Stored records:
──────

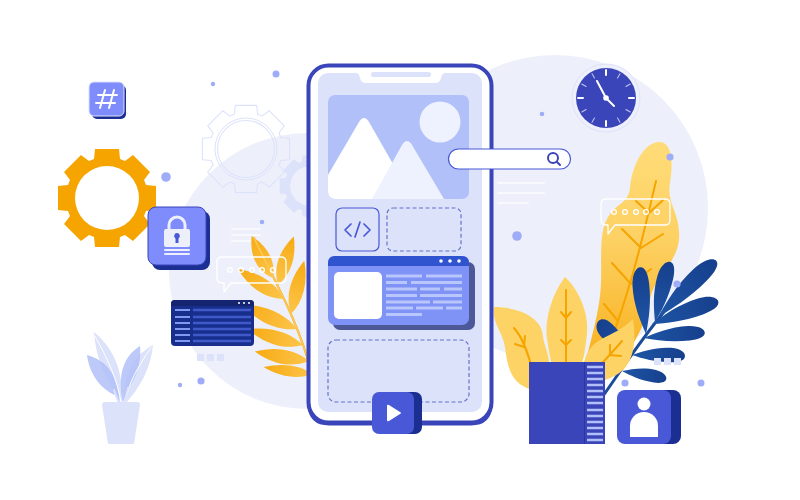
<!DOCTYPE html>
<html lang="en">
<head>
<meta charset="utf-8">
<title>App development illustration</title>
<style>
:root{--mist:#edf0fa;--lilac:#dde2fb;--sky:#b1c0f8;--peri:#7f8cfb;--blue:#4858d6;--indigo:#3b45ba;--navy:#1a2f91;--orange:#f6a400;--dot:#9fadf8;--white:#fff}
html,body{margin:0;background:var(--white)}
body{width:800px;height:500px;overflow:hidden}
svg{display:block}
.mist{fill:var(--mist)}.lilac{fill:var(--lilac)}.sky{fill:var(--sky)}.peri{fill:var(--peri)}.blue{fill:var(--blue)}.indigo{fill:var(--indigo)}.navy{fill:var(--navy)}.orange{fill:var(--orange)}.white{fill:var(--white)}.dot{fill:var(--dot)}
.line{fill:none;stroke-linecap:round;stroke-linejoin:round}
.on-white{stroke:var(--white)}.on-orange{stroke:var(--orange);stroke-width:2}.on-blue{stroke:var(--blue)}.on-lilac{stroke:var(--lilac)}
.dashed{fill:none;stroke:#6475c9;stroke-width:1.2;stroke-dasharray:4 2.5}
</style>
</head>
<body>
<svg width="800" height="500" viewBox="0 0 800 500" role="img" aria-label="Mobile app development with a phone, interface cards, gears and plants">
<defs>
<path id="gear" fill-rule="evenodd" d="M-13-39L-12-49H12L13-39L18-37L26-43L43-26L37-18L39-13L49-12V12L39 13L37 18L43 26L26 43L18 37L13 39L12 49H-12L-13 39L-18 37L-26 43L-43 26L-37 18L-39 13L-49 12V-12L-39-13L-37-18L-43-26L-26-43L-18-37ZM-32 0A32 32 0 0 0 32 0A32 32 0 0 0-32 0Z"/>
<path id="frond" d="M0 0C-4-10-9-22-8-37C-7-47-2-50 1-50C6-50 8-44 8-37C8-22 4-10 0 0Z"/>
<path id="blade" d="M0 0C-10-13-12-30 0-50C10-32 10-14 0 0Z"/>
<g id="squares"><rect width="7" height="7"/><rect x="10" width="7" height="7"/><rect x="20" width="7" height="7"/></g>
<g id="bubble" class="line on-white" stroke-width="1.3"><path d="M5 0H64Q69 0 69 5V21Q69 26 64 26H14L7 35V26H5Q0 26 0 21V5Q0 0 5 0Z"/><circle cx="13" cy="13" r="2.4"/><circle cx="24" cy="13" r="2.4"/><circle cx="35" cy="13" r="2.4"/><circle cx="45" cy="13" r="2.4"/><circle cx="56" cy="13" r="2.4"/></g>
<path id="ticks" d="M0-28V-23M0 23V28M-28 0H-23M23 0H28"/>
<linearGradient id="gold" x1="0" y1="0" x2="0" y2="1"><stop offset="0" stop-color="#ffdc78"/><stop offset=".4" stop-color="#fdd062"/><stop offset="1" stop-color="#f7a90c"/></linearGradient>
<linearGradient id="branch-gold" gradientUnits="userSpaceOnUse" x1="0" y1="-50" x2="0" y2="0"><stop offset="0" stop-color="#f7aa12"/><stop offset="1" stop-color="#fdc54a"/></linearGradient>
<linearGradient id="deep" gradientUnits="userSpaceOnUse" x1="0" y1="-50" x2="0" y2="0"><stop offset="0" stop-color="#163f8c"/><stop offset="1" stop-color="#1e56a6"/></linearGradient>
<clipPath id="photo-frame"><rect x="328" y="95" width="141" height="104" rx="7"/></clipPath>
</defs>

<g id="backdrop" class="mist"><circle cx="307" cy="271" r="138"/><circle cx="555" cy="208" r="153"/></g>

<g id="scattered-dots" class="dot"><circle cx="276" cy="74" r="3.5"/><circle cx="213" cy="84" r="2.2"/><circle cx="166" cy="177" r="4.8"/><circle cx="262" cy="222" r="2.3"/><circle cx="201" cy="381" r="3.6"/><circle cx="180" cy="385" r="2.2"/><circle cx="542" cy="114" r="2.3"/><circle cx="517" cy="236" r="4.8"/><circle cx="701" cy="383" r="3.5"/></g>

<g id="faint-lines" class="line on-white" stroke-width="2" opacity=".6"><path d="M498 183H544M498 193H544M498 203H528M232 229H260M232 235H260M232 241H250"/></g>

<g id="gears">
<use href="#gear" class="orange" transform="translate(107 198)"/>
<use href="#gear" class="line on-lilac" stroke-width="1.2" transform="translate(246 149) scale(.89)"/>
<circle class="line on-lilac" cx="246" cy="149" r="31"/>
<use href="#gear" class="lilac" transform="translate(310 186) scale(.62)"/>
</g>

<g id="golden-branch" fill="url(#branch-gold)">
<path d="M254 238C274 280 298 320 312 374" class="line on-orange"/>
<use href="#blade" transform="translate(273 278) rotate(-27) scale(1 .94)"/>
<use href="#blade" transform="translate(278 285) rotate(18) scale(.9 1.02)"/>
<use href="#blade" transform="translate(284 299) rotate(-57) scale(.9 1.1)"/>
<use href="#blade" transform="translate(291 314) rotate(14) scale(.9 1.1)"/>
<use href="#blade" transform="translate(297 329) rotate(-66) scale(.9 1.2)"/>
<use href="#blade" transform="translate(303 345) rotate(-74) scale(.9 1.15)"/>
<use href="#blade" transform="translate(309 361) rotate(-80) scale(.9 1.1)"/>
<use href="#blade" transform="translate(313 374) rotate(-82) scale(.7 1)"/>
<path d="M254 238C274 280 298 320 312 374" class="line" stroke="#fdca56" stroke-width="1.5"/>
</g>
<use href="#bubble" x="217" y="257"/>
<g class="lilac"><use href="#squares" x="197" y="354"/><use href="#squares" x="654" y="358"/></g>

<g id="hash-tile">
<rect class="navy" x="92" y="85" width="34" height="34" rx="5"/>
<rect class="peri" x="89" y="82" width="35" height="34" rx="5" stroke="#dde2fb"/>
<path class="line on-white" stroke-width="2" d="M105 90L100 108M114 90L109 108M98 95H117M96 103H115"/>
</g>

<g id="lock-tile">
<rect class="navy" x="152" y="211" width="58" height="59" rx="8"/>
<rect class="peri" x="148" y="207" width="58" height="58" rx="8" stroke="#3b45ba"/>
<path class="line" stroke="#edf0fa" stroke-width="3" d="M169 230V225A8 8 0 0 1 185 225V230"/>
<rect class="mist" x="164" y="229" width="26" height="18" rx="2"/>
<path class="blue" d="M177 233A3 3 0 0 1 178.500 238.500V243H175.500V238.500A3 3 0 0 1 177 233Z"/>
<path class="line" stroke="#edf0fa" stroke-width="2" d="M165 250H189M165 254H189"/>
</g>

<g id="code-window">
<rect x="171" y="300" width="83" height="46" rx="4" fill="#182e8d"/>
<path d="M171 306V304Q171 300 175 300H250Q254 300 254 304V306Z" fill="#15246f"/>
<g class="white"><circle cx="239" cy="303" r="1"/><circle cx="244" cy="303" r="1"/><circle cx="249" cy="303" r="1"/></g>
<path stroke="#7f9af0" stroke-width="2" d="M175 310H190M175 317H190M175 323H190M175 329H190M175 335H190M175 341H190"/>
<path stroke="#3f5ac8" stroke-width="2.5" d="M193 310H251M193 317H251M193 323H251M193 329H251M193 335H251M193 341H251"/>
</g>

<g id="potted-plant">
<path class="lilac" d="M122 404C106 380 96 360 94 332C113 348 124 370 122 404ZM125 404C122 376 132 357 153 345C151 368 140 388 125 404Z"/>
<path class="sky" d="M120 404C118 377 109 361 87 355C89 372 99 389 117 396ZM123 403C117 374 124 356 140 346C142 368 133 382 127 391Z" opacity=".85"/>
<path class="line on-white" d="M95 336C107 358 118 380 121 403M151 348C138 366 128 384 125 403"/>
<path class="line on-lilac" stroke-width="2" d="M114 390L119 404M128 388L124 404"/>
<path class="lilac" d="M105 402H137Q140 402 140 405L134 444H108L102 405Q102 402 105 402Z"/>
</g>

<g id="right-plants">
<path fill="url(#gold)" d="M580 392C586 350 600 318 601 282C602 257 598 230 610 214C618 203 628 203 630 188C632 164 645 142 659 142C673 142 673 164 670 183C666 204 681 214 679 239C677 264 655 275 650 299C646 328 627 366 580 392Z"/>
<path class="line on-orange" stroke-width="2.500" d="M656 181C643 236 628 306 593 385M649 213L636 201M649 213L663 200M641 248L622 229M641 248L663 234M631 284L612 263M631 284L651 269M618 321L604 304"/>
<g id="blue-branch" fill="url(#deep)">
<path class="line" stroke="#1b4b99" stroke-width="3" d="M603 396C620 372 640 340 672 302"/>
<use href="#frond" transform="translate(658 317) rotate(45) scale(1.100 1.620)"/>
<use href="#frond" transform="translate(655 322) rotate(13) scale(1 1.240)"/>
<use href="#frond" transform="translate(646 334) rotate(-6) scale(1.050 1.340)"/>
<use href="#frond" transform="translate(632 354) rotate(-47) scale(1.050 .94)"/>
<use href="#frond" transform="translate(652 324) rotate(70) scale(1.050 1.400)"/>
<use href="#frond" transform="translate(644 338) rotate(84) scale(.9 1.220)"/>
<use href="#frond" transform="translate(632 355) rotate(90) scale(.9 1.060)"/>
<use href="#frond" transform="translate(622 371) rotate(99) scale(.8 .9)"/>
</g>
<g fill="#fdd365">
<path d="M546 392C512 390 508 371 505 347C502 330 492 324 494 307C518 307 542 317 543 336C544 349 555 359 546 392Z"/>
<path d="M566 392C550 368 550 356 547 339C544 315 555 290 565 277C579 290 589 313 587 334C584 356 584 370 566 392Z"/>
<path d="M579 392C583 366 583 350 600 340C614 332 622 330 633 319C637 344 633 366 616 375C602 383 590 383 579 392Z"/>
</g>
<path class="line on-orange" d="M514 328C523 338 528 353 533 372M524 347L515 344M524 347L525 336M566 290V372M566 318L561 312M566 318L571 312M566 345L561 340M566 345L571 340M622 341C611 354 598 367 586 381M610 355V345M610 355L621 356"/>
<use href="#bubble" x="601" y="199"/>
<g class="dot"><circle cx="670" cy="157" r="3.600"/><circle cx="677" cy="284" r="3.600"/><circle cx="625" cy="383" r="3.600"/></g>
<use href="#squares" class="lilac" x="654" y="358"/>
</g>

<g id="book-box">
<rect class="indigo" x="529" y="362" width="76" height="82"/>
<path stroke="#2c369f" d="M584.500 362V444"/>
<path stroke="#b1c0f8" stroke-width="2.600" stroke-dasharray="none" d="M587 367H603M587 373H603M587 379H603M587 385H603M587 391H603M587 397H603M587 403H603M587 410H603M587 416H603M587 422H603M587 428H603M587 434H603M587 440H603"/>
</g>

<g id="profile-tile">
<rect class="navy" x="628" y="390" width="53" height="54" rx="8"/>
<rect class="blue" x="617" y="390" width="54" height="54" rx="8"/>
<circle class="white" cx="644" cy="404" r="6.500"/>
<path class="white" d="M630 437V426A14 14 0 0 1 658 426V437Z"/>
</g>

<g id="clock" transform="translate(606 98)">
<circle r="34" class="mist" stroke="#dde2fb"/>
<circle r="30" class="indigo"/>
<use href="#ticks" class="line on-white" stroke-width="2"/>
<g class="line on-white" opacity=".7"><use href="#ticks" transform="rotate(30)"/><use href="#ticks" transform="rotate(60)"/></g>
<path class="line on-white" stroke-width="2" d="M-9-17L0 0L8 8"/><circle r="2.800" class="white"/>
</g>

<g id="phone">
<rect class="white" x="308.500" y="65.500" width="183" height="357" rx="20" stroke="#3b45ba" stroke-width="4"/>
<path class="line" stroke="#3b45ba" stroke-width="3" d="M309 405Q310 424 329 424H471Q490 424 491 405"/>
<rect class="lilac" x="318" y="73" width="164" height="339" rx="10"/>
<path class="white" d="M356 72H445Q442 74 441 78Q440 83 435 83H366Q361 83 360 78Q359 74 356 72Z"/>
<rect class="lilac" x="371" y="72" width="60" height="5" rx="2.500"/>
</g>

<g id="photo-card" clip-path="url(#photo-frame)">
<rect class="sky" x="328" y="95" width="141" height="104"/>
<circle cx="440" cy="122" r="20.500" fill="#eef2fe"/>
<path class="white" d="M328 175L359 122Q364 114 369 122L413 199H328Z"/>
<path fill="#eef2fe" d="M372 199L402 145Q407 137 412 145L444 199Z"/>
</g>

<g id="wireframes">
<rect class="line on-blue" x="336" y="208" width="43" height="43" rx="6" stroke-width="1.200"/>
<path class="line on-blue" stroke-width="1.700" d="M351 224L345 230L351 236M364 224L370 230L364 236M360 222L355 237"/>
<rect class="dashed" x="387" y="208" width="74" height="43" rx="6"/>
<rect class="dashed" x="328" y="340" width="141" height="62" rx="8"/>
</g>

<g id="article-card">
<rect x="333" y="262" width="142" height="68" rx="7" fill="#4c5897"/>
<rect x="328" y="256" width="141" height="69" rx="7" fill="#7f92f5"/>
<path d="M328 266V263Q328 256 335 256H462Q469 256 469 263V266Z" fill="#3053cf"/>
<g class="white"><circle cx="441" cy="261" r="1.800"/><circle cx="450" cy="261" r="1.800"/><circle cx="459" cy="261" r="1.800"/></g>
<rect class="white" x="334" y="272" width="48" height="47" rx="5"/>
<path stroke="#b9c6fb" stroke-width="3" d="M386 276H422M426 276H462M386 282.500H407M411 282.500H462M386 289H417M420 289H440M444 289H462M386 295.500H417M420 295.500H462M386 302H430M433 302H462M386 308H413M416 308H443M446 308H462M386 314.500H422"/>
</g>

<g id="search-bar">
<rect class="white" x="448.500" y="149" width="122" height="20" rx="10" stroke="#4858d6" stroke-width="1.200"/>
<circle class="line" cx="553" cy="158" r="5" stroke="#3b45ba" stroke-width="2"/>
<path class="line" stroke="#3b45ba" stroke-width="2" d="M557 162L560 165"/>
</g>

<g id="play-tile">
<rect class="navy" x="379" y="392" width="43" height="42" rx="7"/>
<rect class="blue" x="372" y="392" width="42" height="42" rx="7"/>
<path class="white" d="M387 406Q387 404 389 405L400 412Q402 413 400 414L389 421Q387 422 387 420Z"/>
</g>
</svg>
</body>
</html>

──────

=== Your objective ===
Wherever the word "dashed" appears in the records above, copy that line.

=== Response to the task ===
.dashed{fill:none;stroke:#6475c9;stroke-width:1.2;stroke-dasharray:4 2.5}
<rect class="dashed" x="387" y="208" width="74" height="43" rx="6"/>
<rect class="dashed" x="328" y="340" width="141" height="62" rx="8"/>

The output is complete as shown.